He also said that sustained help rather than a "touch and go" approach is what is needed. "It takes time to engage them, we have to be consistent in what we do. They do also observe us," said Pastor Khoo.

"These homeless people are very much an integral part of our society," said Dr Wan.

"And until we see it as our collective problem, we will not be able to give them the housing security that they need - because they need not only to get out of homelessness, they need to stay out of homelessness."


HOW YOU CAN HELP

If you see a homeless person on the street and want to help, what can you do? Panellists at a discussion on homelessness last Tuesday shed some light on the question.

There are many things a person can do, said Pastor Andrew Khoo, chief executive of New Hope Community Services. A good place to start would be existing organisations that help the homeless.

"Usually I will invite potential volunteers to visit us and to be exposed to the work that we do to get a feel of it," he said.

Homeless Hearts of Singapore co-founder Abraham Yeo said his volunteer group hopes to catalyse Singapore to become a "city of refuge".

 
 

It hopes to raise awareness that as an individual, family, business or organisation, each has the capacity and capability to help the homeless reintegrate into society.

For example, churches could open their premises and organise a meal for the homeless, while businesses with job opportunities could hire them, said Mr Yeo.

Anyone can contact Homeless Hearts to share what he is able to do to welcome the homeless into society, added Mr Yeo.

Mr Lee Kim Hua, senior director of the Partners Engaging and Empowering Rough Sleepers office at the Ministry of Social and Family Development, said people do not necessarily have to join one of the existing community groups to help.

They can approach groups like Homeless Hearts to know more about befriending and do it in their neighbourhoods, he said.

Mr Lee added: "If you find someone who needs help, of course befriend them. But after that, approach the nearest social service office or call the ComCare hotline on 1800-222-0000."

Those manning the hotline will link you with the relevant agencies.
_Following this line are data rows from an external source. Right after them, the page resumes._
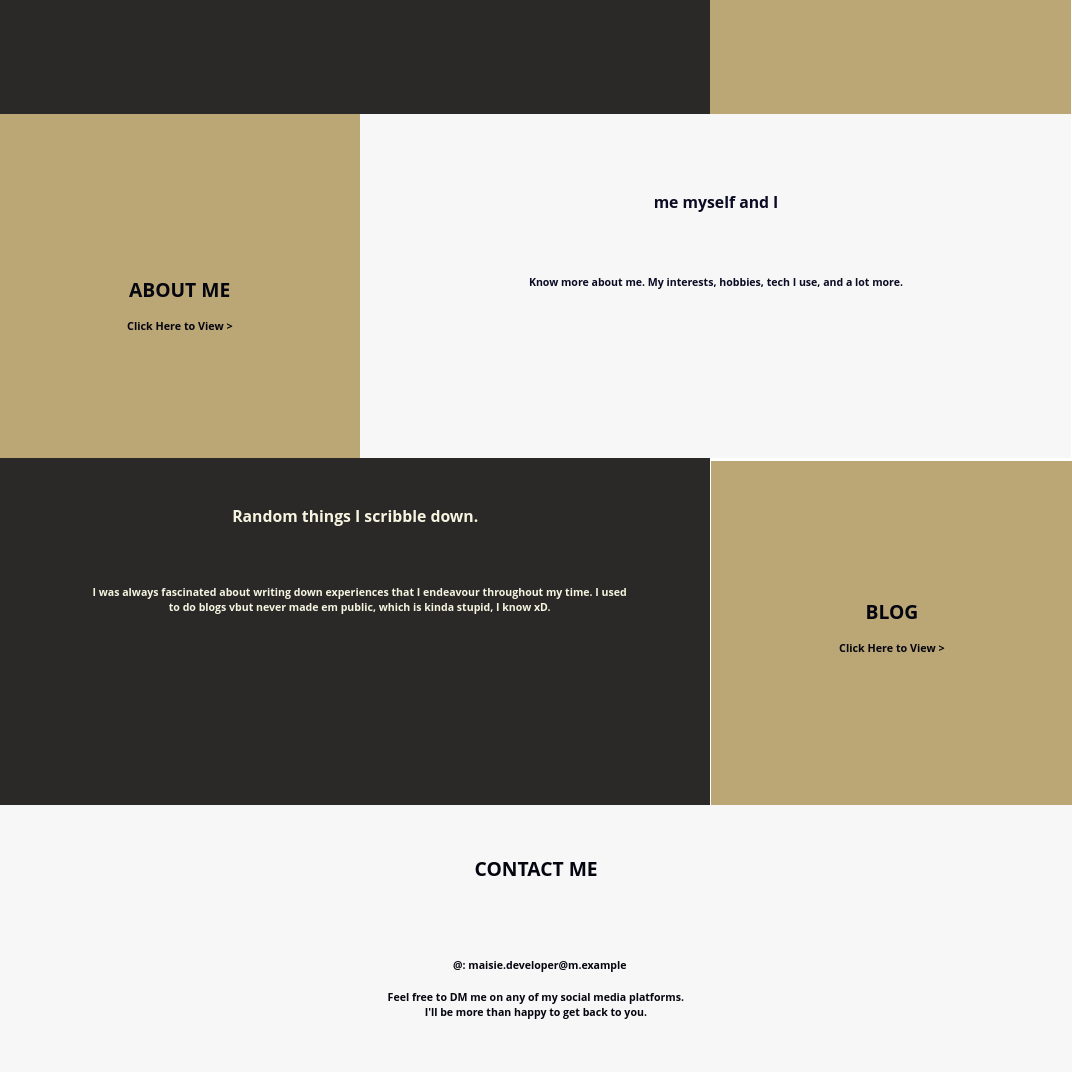
<!DOCTYPE html>
<html lang="en">
<head>
<meta charset="utf-8">
<title>Portfolio</title>
<style>
  :root {
    --charcoal: #2a2927;
    --sand: #bba776;
    --paper: #f7f7f7;
    --ink: #05050f;
    --navy: #0b0b24;
    --cream: #f5f5e1;
    --white: #ffffff;
  }
  * { box-sizing: border-box; margin: 0; padding: 0; }
  html, body { width: 1072px; height: 1072px; overflow: hidden; }
  body {
    background: var(--white);
    color: var(--ink);
    font-family: "Open Sans", "Noto Sans", sans-serif;
    font-weight: 700;
    text-align: center;
  }
  .page {
    width: 1072px;
    height: 1072px;
    display: grid;
    grid-template-rows: 114px 344px 347px 267px;
  }
  .row { display: grid; }
  .row-intro { grid-template-columns: 710px 361px; }
  .row-about { grid-template-columns: 360px 711px; }
  .row-blog { grid-template-columns: 710px 361px; column-gap: 1px; }
  .panel { display: flex; flex-direction: column; align-items: center; }
  .charcoal { background: var(--charcoal); color: var(--cream); }
  .sand { background: var(--sand); }
  .paper { background: var(--paper); }

  h2, h3, p { white-space: nowrap; transform: scaleX(.945); }
  h2 { font-size: 20.4px; line-height: 28px; }
  h3 { font-size: 16.7px; line-height: 24px; }
  p { font-size: 11.2px; line-height: 16px; }
  .lines { line-height: 15.3px; }
  a { color: inherit; text-decoration: none; }

  .about-title { padding-top: 161px; gap: 15px; }
  .about-text { padding-top: 76px; gap: 60px; color: var(--navy); }
  .blog-text { padding: 46px 0 0 0; gap: 56px; }
  .blog-text .lines { margin-left: 10px; }
  .blog-title { margin-top: 3px; padding-top: 136px; gap: 15px; }
  .view { font-size: 11.4px; }
  .contact { padding-top: 49px; }
  .email { margin: 75px 0 16px 7px; }
</style>
</head>
<body>
<main class="page">
  <div class="row row-intro">
    <div class="panel charcoal"></div>
    <div class="panel sand"></div>
  </div>

  <section class="row row-about">
    <div class="panel sand about-title">
      <h2>ABOUT ME</h2>
      <p class="view"><a href="#">Click Here to View &gt;</a></p>
    </div>
    <div class="panel paper about-text">
      <h3>me myself and I</h3>
      <p>Know more about me. My interests, hobbies, tech I use, and a lot more.</p>
    </div>
  </section>

  <section class="row row-blog">
    <div class="panel charcoal blog-text">
      <h3>Random things I scribble down.</h3>
      <p class="lines">I was always fascinated about writing down experiences that I endeavour throughout my time. I used<br>to do blogs vbut never made em public, which is kinda stupid, I know xD.</p>
    </div>
    <div class="panel sand blog-title">
      <h2>BLOG</h2>
      <p class="view"><a href="#">Click Here to View &gt;</a></p>
    </div>
  </section>

  <section class="panel paper contact">
    <h2>CONTACT ME</h2>
    <p class="email">@: maisie.developer@m.example</p>
    <p class="lines">Feel free to DM me on any of my social media platforms.<br>I'll be more than happy to get back to you.</p>
  </section>
</main>
</body>
</html>
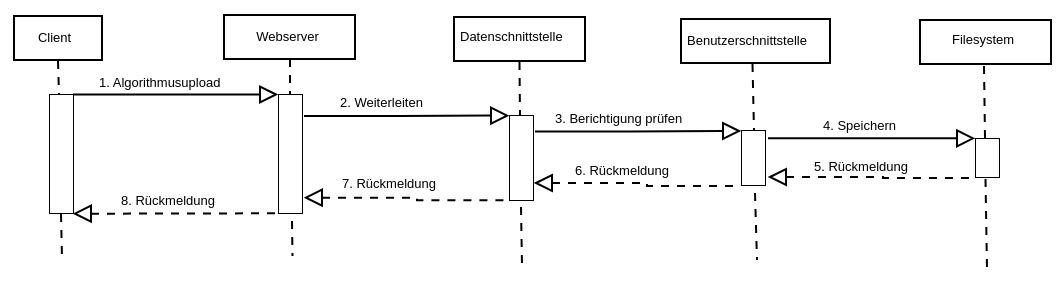
<!DOCTYPE html>
<html lang="de">
<head>
<meta charset="utf-8">
<title>Sequenzdiagramm Algorithmusupload</title>
<style>
:root { --ink: #000; --paper: #fff; }
* { box-sizing: border-box; }
body { margin: 0; background: var(--paper); }
.diagram {
  position: relative; width: 1064px; height: 284px; overflow: hidden;
  background: var(--paper); color: var(--ink);
  font: 13px/16px "Liberation Sans", Arial, sans-serif;
}
.connections { position: absolute; inset: 0; display: block; }
.lifeline, .call, .reply { fill: none; stroke: var(--ink); stroke-width: 2; }
.lifeline { stroke-dasharray: 8 8; }
.reply { stroke-dasharray: 8 8; }
.head { fill: var(--paper); stroke: var(--ink); stroke-width: 2; }
.participant, .activation, .message { position: absolute; left: var(--x); top: var(--y); }
.participant {
  width: var(--w, 133px); height: 46px; border: 2px solid var(--ink); background: var(--paper);
  display: flex; align-items: center; justify-content: center; white-space: nowrap;
}
.participant.start { justify-content: flex-start; padding-left: 5px; }
.activation { width: 25px; height: var(--h); border: 1px solid var(--ink); background: var(--paper); }
.message { margin: 0; white-space: nowrap; }
</style>
</head>
<body>
<main class="diagram">
  <svg class="connections" width="1064" height="284" viewBox="0 0 1064 284" aria-hidden="true">
    <defs>
      <path id="head-right" class="head" d="M0 0L-16 -8V8Z"/>
      <path id="head-left" class="head" d="M0 0L16 -8V8Z"/>
    </defs>
    <g class="lifelines">
      <path class="lifeline" d="M58 61L59 94M61 214L62 258"/>
      <path class="lifeline" d="M290 59V94M292 221L292.5 256"/>
      <path class="lifeline" d="M519.5 62L520 116M521 207L522 265"/>
      <path class="lifeline" d="M752.5 64L754 131M755 193L757 260"/>
      <path class="lifeline" d="M984 66L985 138M985.5 179L987 269"/>
    </g>
    <g class="calls">
      <path class="call" d="M73 94.5H260"/>
      <path class="call" d="M304 116H400L491 115.5"/>
      <path class="call" d="M535 131.5H631L723 131"/>
      <path class="call" d="M768 138.3H957"/>
      <use href="#head-right" x="276" y="94.5"/>
      <use href="#head-right" x="507" y="115.7"/>
      <use href="#head-right" x="739" y="131"/>
      <use href="#head-right" x="973" y="138.3"/>
    </g>
    <g class="replies">
      <path class="reply" d="M786 177H883V178H975"/>
      <path class="reply" d="M552 183H647V186H741"/>
      <path class="reply" d="M322 197.7H417V200.3H509"/>
      <path class="reply" d="M91 213.7L278 213.3"/>
      <use href="#head-left" x="770" y="177"/>
      <use href="#head-left" x="536" y="183"/>
      <use href="#head-left" x="306" y="197.7"/>
      <use href="#head-left" x="75" y="213.7"/>
    </g>
  </svg>

  <div class="participant" style="--x:12.5px;--y:15px;--w:90px"><span style="margin-right:6px">Client</span></div>
  <div class="participant" style="--x:223px;--y:13.5px"><span style="margin-right:4px">Webserver</span></div>
  <div class="participant start" style="--x:453px;--y:15.5px"><span style="margin-bottom:3px">Datenschnittstelle</span></div>
  <div class="participant start" style="--x:680px;--y:17.5px;--w:151px">Benutzerschnittstelle</div>
  <div class="participant" style="--x:919px;--y:18.5px"><span style="margin:0 5px 3px 0">Filesystem</span></div>

  <div class="activation" style="--x:49px;--y:94px;--h:120px"></div>
  <div class="activation" style="--x:278px;--y:94px;--h:120px"></div>
  <div class="activation" style="--x:509px;--y:115px;--h:86px"></div>
  <div class="activation" style="--x:741px;--y:130px;--h:56px"></div>
  <div class="activation" style="--x:975px;--y:138px;--h:40px"></div>

  <p class="message" style="--x:99px;--y:75px">1. Algorithmusupload</p>
  <p class="message" style="--x:340px;--y:95px">2. Weiterleiten</p>
  <p class="message" style="--x:555px;--y:111px">3. Berichtigung prüfen</p>
  <p class="message" style="--x:823px;--y:118px">4. Speichern</p>
  <p class="message" style="--x:814px;--y:159px">5. Rückmeldung</p>
  <p class="message" style="--x:575px;--y:163px">6. Rückmeldung</p>
  <p class="message" style="--x:342px;--y:176px">7. Rückmeldung</p>
  <p class="message" style="--x:121px;--y:193px">8. Rückmeldung</p>
</main>
</body>
</html>
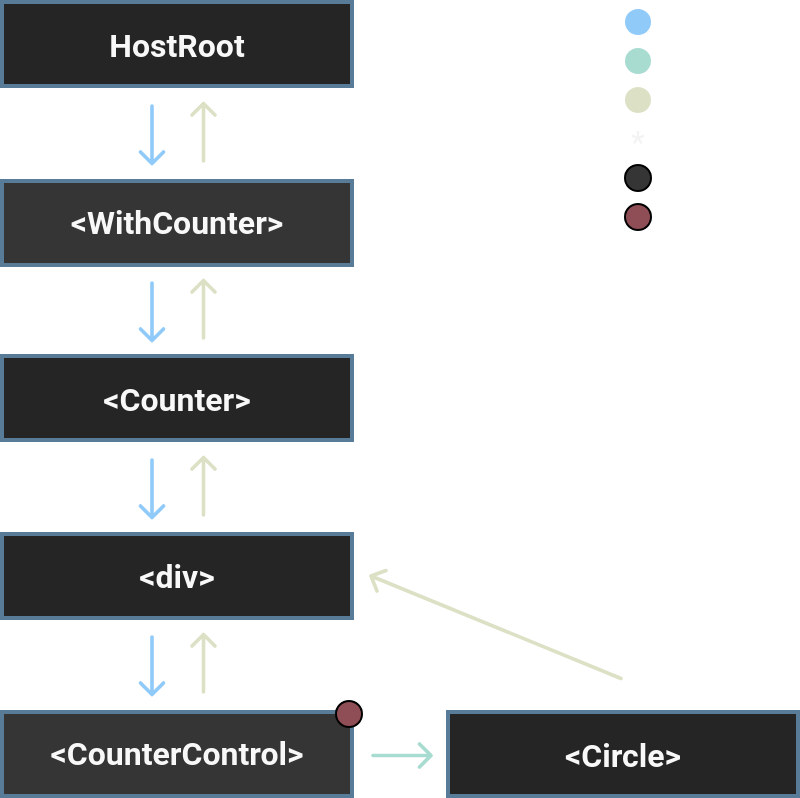
<!DOCTYPE html>
<html lang="en">
<head>
<meta charset="utf-8">
<title>Component tree traversal</title>
<style>
:root {
  --page: #ffffff;
  --node: #252525;
  --node-alt: #353535;
  --border: #587b98;
  --text: #f8f8f8;
  --child: #90caf9;
  --sibling: #a8dcd1;
  --return: #dce1c6;
  --update: #8f4e55;
  --outline: #000000;
  --star: #f3f3f3;
}
* { box-sizing: border-box; }
html, body { margin: 0; background: var(--page); }
.diagram {
  position: relative;
  width: 800px;
  height: 798px;
  overflow: hidden;
  font-family: Roboto, sans-serif;
}
.node {
  position: absolute;
  left: 0;
  width: 354px;
  height: 88px;
  display: flex;
  align-items: center;
  justify-content: center;
  border: 4px solid var(--border);
  background: var(--node);
  color: var(--text);
  font-size: 32px;
  font-weight: 700;
  line-height: 1;
}
.node.alt { background: var(--node-alt); }
.node.low { padding-top: 4px; }
.host-root { top: 0; }
.with-counter { top: 179px; }
.counter { top: 354px; }
.div { top: 532px; padding-top: 2px; }
.counter-control { top: 710px; }
.circle { top: 710px; left: 446px; }
.arrows { position: absolute; inset: 0; }
.arrows g { fill: none; stroke-width: 3.6; stroke-linecap: round; stroke-linejoin: round; }
.to-child { stroke: var(--child); }
.to-sibling { stroke: var(--sibling); }
.to-return { stroke: var(--return); }
.dot {
  width: 28px;
  height: 28px;
  border: 2px solid var(--outline);
  border-radius: 50%;
}
.dot.plain { width: 26px; height: 26px; margin: 1px; border: 0; }
.dot.child { background: var(--child); }
.dot.sibling { background: var(--sibling); }
.dot.return { background: var(--return); }
.dot.work { background: var(--node-alt); }
.dot.update { background: var(--update); }
.badge { position: absolute; left: 335px; top: 700px; }
.legend {
  position: absolute;
  left: 624px;
  top: 8px;
  display: flex;
  flex-direction: column;
  align-items: center;
  gap: 11px;
}
.star {
  width: 28px;
  height: 28px;
  color: var(--star);
  font-size: 32px;
  line-height: 34px;
  text-align: center;
}
</style>
</head>
<body>
<main class="diagram">
  <div class="node low host-root">HostRoot</div>
  <div class="node alt with-counter">&lt;WithCounter&gt;</div>
  <div class="node low counter">&lt;Counter&gt;</div>
  <div class="node div">&lt;div&gt;</div>
  <div class="node alt counter-control">&lt;CounterControl&gt;</div>
  <div class="node low circle">&lt;Circle&gt;</div>

  <svg class="arrows" width="800" height="798" viewBox="0 0 800 798" aria-hidden="true">
    <defs>
      <g id="step">
        <path class="to-child" d="M152 106V163M140.500 152L152 163.500L163.500 152"/>
        <path class="to-return" d="M203.500 161V104M192 115L203.500 103.500L215 115"/>
      </g>
    </defs>
    <g>
      <use href="#step"/>
      <use href="#step" y="177"/>
      <use href="#step" y="354"/>
      <use href="#step" y="531"/>
      <path class="to-sibling" d="M373 755.500H431M419.500 744L431 755.500L419.500 767"/>
      <path class="to-return" d="M621 678.500L371 576M386 570.500L371 576L377 591"/>
    </g>
  </svg>

  <span class="dot update badge"></span>

  <div class="legend">
    <span class="dot plain child"></span>
    <span class="dot plain sibling"></span>
    <span class="dot plain return"></span>
    <span class="star">*</span>
    <span class="dot work"></span>
    <span class="dot update"></span>
  </div>
</main>
</body>
</html>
A version of this article appeared in the print edition of The Straits Times on March 30, 2020, with the headline 'A journey in helping the homeless'. Print Edition | Subscribe